    BR: Thats a different story, about a different problem.

  16. slowkarma says:

    I stumbled upon Celebrity Net Worth…

    http://www.celebritynetworth.com/articles/entertainment-articles/richest-rock-lead-singers-world/

    The #3 richest lead singer in the world…Jimmy Buffett, at $400 million. Wouldn’t have guessed that in a hundred years.

  17. DeDude says:

    Nutcase elect himself to be the sole supreme court justice with power to decide what is or is not constitutional – 59,000 morons applaud claiming to be defenders of the constitution.

    http://www.cnn.com/2013/01/16/us/oregon-sheriff-gun-laws/index.html?hpt=po_c2

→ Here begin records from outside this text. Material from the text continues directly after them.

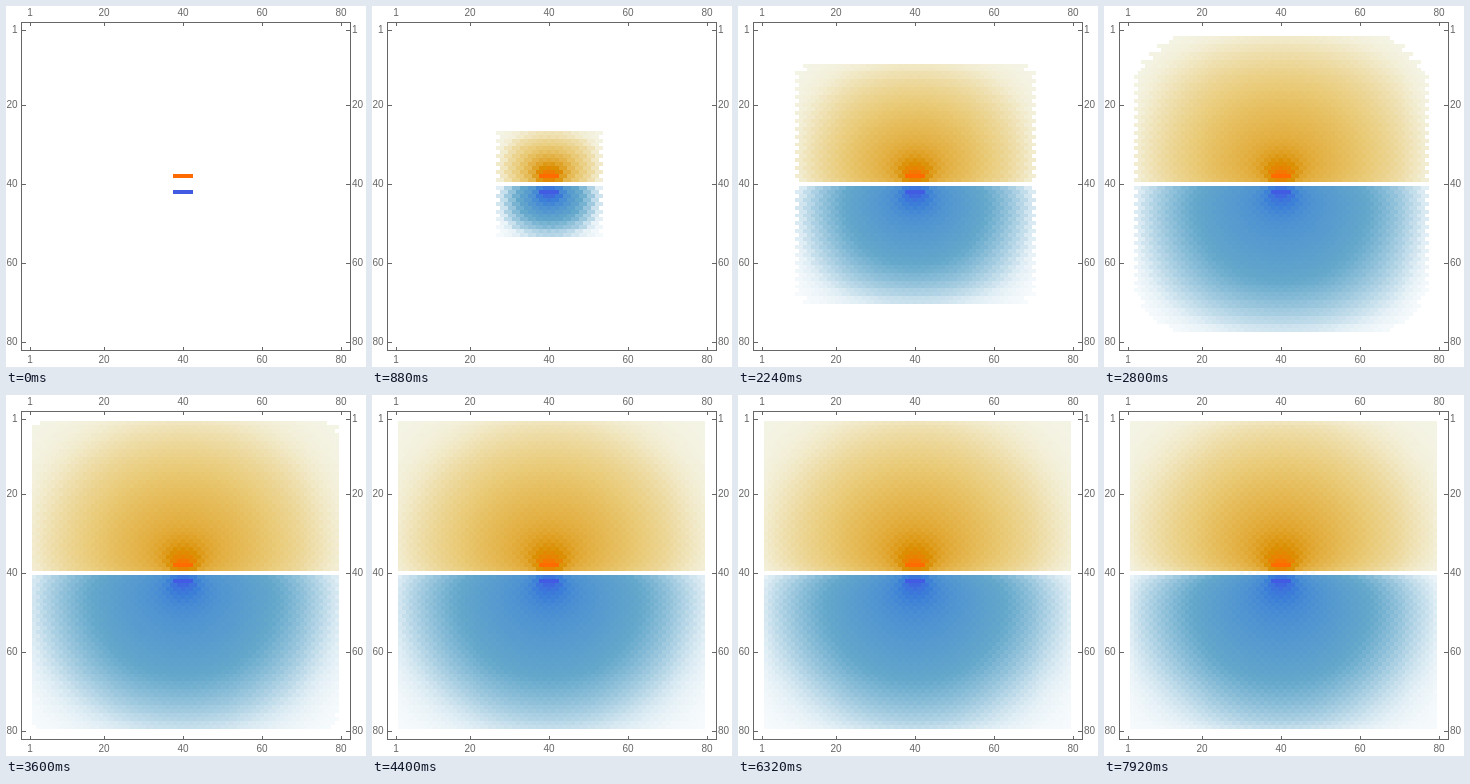
An HTML page with a canvas for the animation above (8000 ms loop, 360 by 361 pixels).

```html
<!DOCTYPE html>
<html lang="en">
<head>
<meta charset="utf-8">
<title>Matrix plot of a relaxing field</title>
<style>
  html, body { margin: 0; width: 100%; height: 100%; overflow: hidden; background: #fff; }
  canvas, svg { position: absolute; left: 0; top: 0; width: 100vw; height: 100vh; display: block; }
  text { font: 10px "Liberation Sans", Arial, sans-serif; fill: #666; }
  path { fill: none; stroke: #666; stroke-width: 1; shape-rendering: crispEdges; }
</style>
</head>
<body>
<canvas id="plot" width="360" height="361"></canvas>
<svg id="axes" viewBox="0 0 360 361" preserveAspectRatio="none"></svg>
<script>
const N = 80, STEPS = 100, STEP_MS = 80;
const edgeX = c => 21.7 + 3.94 * (c - 1);
const edgeY = r => 22.1 + 3.945 * (r - 1);

// Colour stops from zero to full strength, for each sign
const WARM = [[244, 244, 229], [233, 202, 118], [219, 143, 2], [255, 107, 0]];
const COOL = [[246, 250, 252], [100, 168, 203], [59, 127, 216], [66, 91, 227]];

function shade(stops, s) {
  const k = Math.min(2, Math.floor(s * 3)), f = s * 3 - k;
  const mix = stops[k].map((a, i) => Math.round(a + (stops[k + 1][i] - a) * f));
  return `rgb(${mix})`;
}

const at = (r, c) => (r - 1) * N + c - 1;

function hold(u) {
  for (let c = 38; c <= 42; c++) {
    u[at(38, c)] = 1;
    u[at(42, c)] = -1;
  }
  return u;
}

// Each cell becomes the mean of its four diagonal neighbours
function relax(u) {
  const v = new Float64Array(N * N);
  for (let r = 2; r < N; r++) {
    for (let c = 2; c < N; c++) {
      v[at(r, c)] = (u[at(r - 1, c - 1)] + u[at(r - 1, c + 1)] +
                     u[at(r + 1, c - 1)] + u[at(r + 1, c + 1)]) / 4;
    }
  }
  return hold(v);
}

// Strength blends the value with its rank among cells of the same sign
function colour(u) {
  const out = new Array(N * N).fill(null);
  for (const [sign, stops] of [[1, WARM], [-1, COOL]]) {
    const cells = [];
    u.forEach((x, i) => {
      if (x * sign > 0 && 0.5 + x / 2 !== 0.5) cells.push(i);
    });
    cells.sort((a, b) => sign * (u[a] - u[b]));
    cells.forEach((i, k) => {
      const x = Math.abs(u[i]);
      const q = x === 1 ? 1 : k / cells.length;
      out[i] = shade(stops, (q + x) / 2);
    });
  }
  return out;
}

const states = [];
let field = hold(new Float64Array(N * N));
for (let n = 0; n < STEPS; n++) {
  states.push(colour(field));
  field = relax(field);
}

const ctx = document.getElementById("plot").getContext("2d");

function draw(n) {
  ctx.fillStyle = "#fff";
  ctx.fillRect(0, 0, 360, 361);
  for (let r = 1; r <= N; r++) {
    const y = Math.round(edgeY(r)), h = Math.round(edgeY(r + 1)) - y;
    for (let c = 1; c <= N; c++) {
      const fill = states[n][at(r, c)];
      if (!fill) continue;
      const x = Math.round(edgeX(c));
      ctx.fillStyle = fill;
      ctx.fillRect(x, y, Math.round(edgeX(c + 1)) - x, h);
    }
  }
}

function axes() {
  let d = "M15.5 16.5H344.5V344.5H15.5Z", labels = "";
  const label = (x, y, anchor, v) => {
    labels += `<text x="${x}" y="${y}" text-anchor="${anchor}">${v}</text>`;
  };
  for (const v of [1, 20, 40, 60, 80]) {
    const x = Math.round(edgeX(v + 0.5) - 0.05), y = Math.round(edgeY(v + 0.5));
    d += `M${x + 0.5} 16v4M${x + 0.5} 345v-4M15 ${y + 0.5}h5M345 ${y + 0.5}h-5`;
    label(x, 10, "middle", v);
    label(x, 357, "middle", v);
    label(11.5, y + 3, "end", v);
    label(346, y + 3, "start", v);
  }
  document.getElementById("axes").innerHTML = `<path d="${d}"/>${labels}`;
}

let shown = -1;
const start = performance.now();

function tick() {
  const n = Math.floor((performance.now() - start) / STEP_MS) % STEPS;
  if (n !== shown) draw(shown = n);
  requestAnimationFrame(tick);
}

axes();
tick();
</script>
</body>
</html>
```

  18. Biffah Bacon says:

    Fascinating thing about volcanos, climate change, and so on is that the fact that volcanic eruptions occur seasonally.
    http://discovermagazine.com/2003/feb/cover
    The hard version:
    http://onlinelibrary.wiley.com/doi/10.1029/2002JB002293/abstract

    The world is a system and events have ripple effects
    http://www.anchoragepress.com/news/volcanic-eruptions-may-boost-alaska-gulf-salmon-runs/article_7dd8c272-f307-11e1-a93c-0019bb2963f4.html